Embrace Your Aging with Aging Mastery Program

 

 

 

 

 

 

 

 

 

Americans are living longer. America’s older population will double by 2030 and 20% of the population will be 65 years and older by 2050. Education and resources that empowers people to embrace their longevity and live their lives to the fullest is more important than ever. As children, we learn how to be successful adults, but no one teaches us how to age well. As a result, most are unprepared for this new stage in life.

Enter Aging Mastery Program.

Developed by National Council on Aging, the Aging Mastery Program® is a comprehensive evidence-based program that is designed to inform, encourage, and support older adults as they take steps to improve their lives and stay engaged in their communities. The program incorporates evidence-informed materials, expert speakers, group discussion, peer support, and small rewards to give participants the skills and tools they need to achieve measurable improvements in managing their health, remaining economically secure, and increasing social connectedness.

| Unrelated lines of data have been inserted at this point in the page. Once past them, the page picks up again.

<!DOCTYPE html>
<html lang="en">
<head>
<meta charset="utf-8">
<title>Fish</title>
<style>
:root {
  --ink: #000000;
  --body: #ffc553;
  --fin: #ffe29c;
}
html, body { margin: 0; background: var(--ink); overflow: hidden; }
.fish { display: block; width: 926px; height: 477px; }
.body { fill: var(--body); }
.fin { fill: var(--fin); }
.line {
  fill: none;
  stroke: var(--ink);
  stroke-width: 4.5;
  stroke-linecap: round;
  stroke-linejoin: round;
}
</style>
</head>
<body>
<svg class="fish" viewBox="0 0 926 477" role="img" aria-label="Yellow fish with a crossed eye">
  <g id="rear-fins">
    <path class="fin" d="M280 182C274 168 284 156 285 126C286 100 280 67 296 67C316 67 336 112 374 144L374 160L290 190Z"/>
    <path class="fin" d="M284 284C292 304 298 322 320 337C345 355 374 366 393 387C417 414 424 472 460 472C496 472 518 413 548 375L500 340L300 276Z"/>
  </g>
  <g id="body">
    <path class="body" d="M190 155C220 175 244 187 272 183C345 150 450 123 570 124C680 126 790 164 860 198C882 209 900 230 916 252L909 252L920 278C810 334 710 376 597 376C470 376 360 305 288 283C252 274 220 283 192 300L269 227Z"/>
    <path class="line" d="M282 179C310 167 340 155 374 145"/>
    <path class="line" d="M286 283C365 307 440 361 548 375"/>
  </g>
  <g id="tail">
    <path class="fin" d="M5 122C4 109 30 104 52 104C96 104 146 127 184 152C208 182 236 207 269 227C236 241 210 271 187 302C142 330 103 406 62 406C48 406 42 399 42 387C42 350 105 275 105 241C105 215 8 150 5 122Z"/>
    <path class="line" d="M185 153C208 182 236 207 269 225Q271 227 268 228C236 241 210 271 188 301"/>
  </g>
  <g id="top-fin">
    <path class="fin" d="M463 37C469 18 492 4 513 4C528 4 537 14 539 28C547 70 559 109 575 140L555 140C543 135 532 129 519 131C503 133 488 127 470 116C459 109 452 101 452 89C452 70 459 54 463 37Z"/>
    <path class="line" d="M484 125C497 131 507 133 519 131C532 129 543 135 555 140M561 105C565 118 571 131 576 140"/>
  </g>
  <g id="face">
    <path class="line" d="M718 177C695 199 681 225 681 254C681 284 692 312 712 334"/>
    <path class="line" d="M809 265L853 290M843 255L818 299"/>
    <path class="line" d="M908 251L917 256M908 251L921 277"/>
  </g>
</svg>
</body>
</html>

Core curriculum of this 10-session workshop includes topics such as healthy eating and hydration, sleep, financial fitness, advance planning, medication management, and healthy relationships. The program encourages individuals to make and maintain small, impactful changes to their behaviors to live a healthier, happier, and more secure life.

Ready to embrace your own aging? Registration for our upcoming Aging Mastery Program® is now open. We hope to see you there!

Shiloh Senior Center
7 Park Dr. Shiloh, IL 62269
Tuesday, March 5 – May 7, 10:00 – 12:00
To register, call 314-862-4859, ext. 24.

To learn about other wellness programs, contact AgeSmart at 618-222-2561.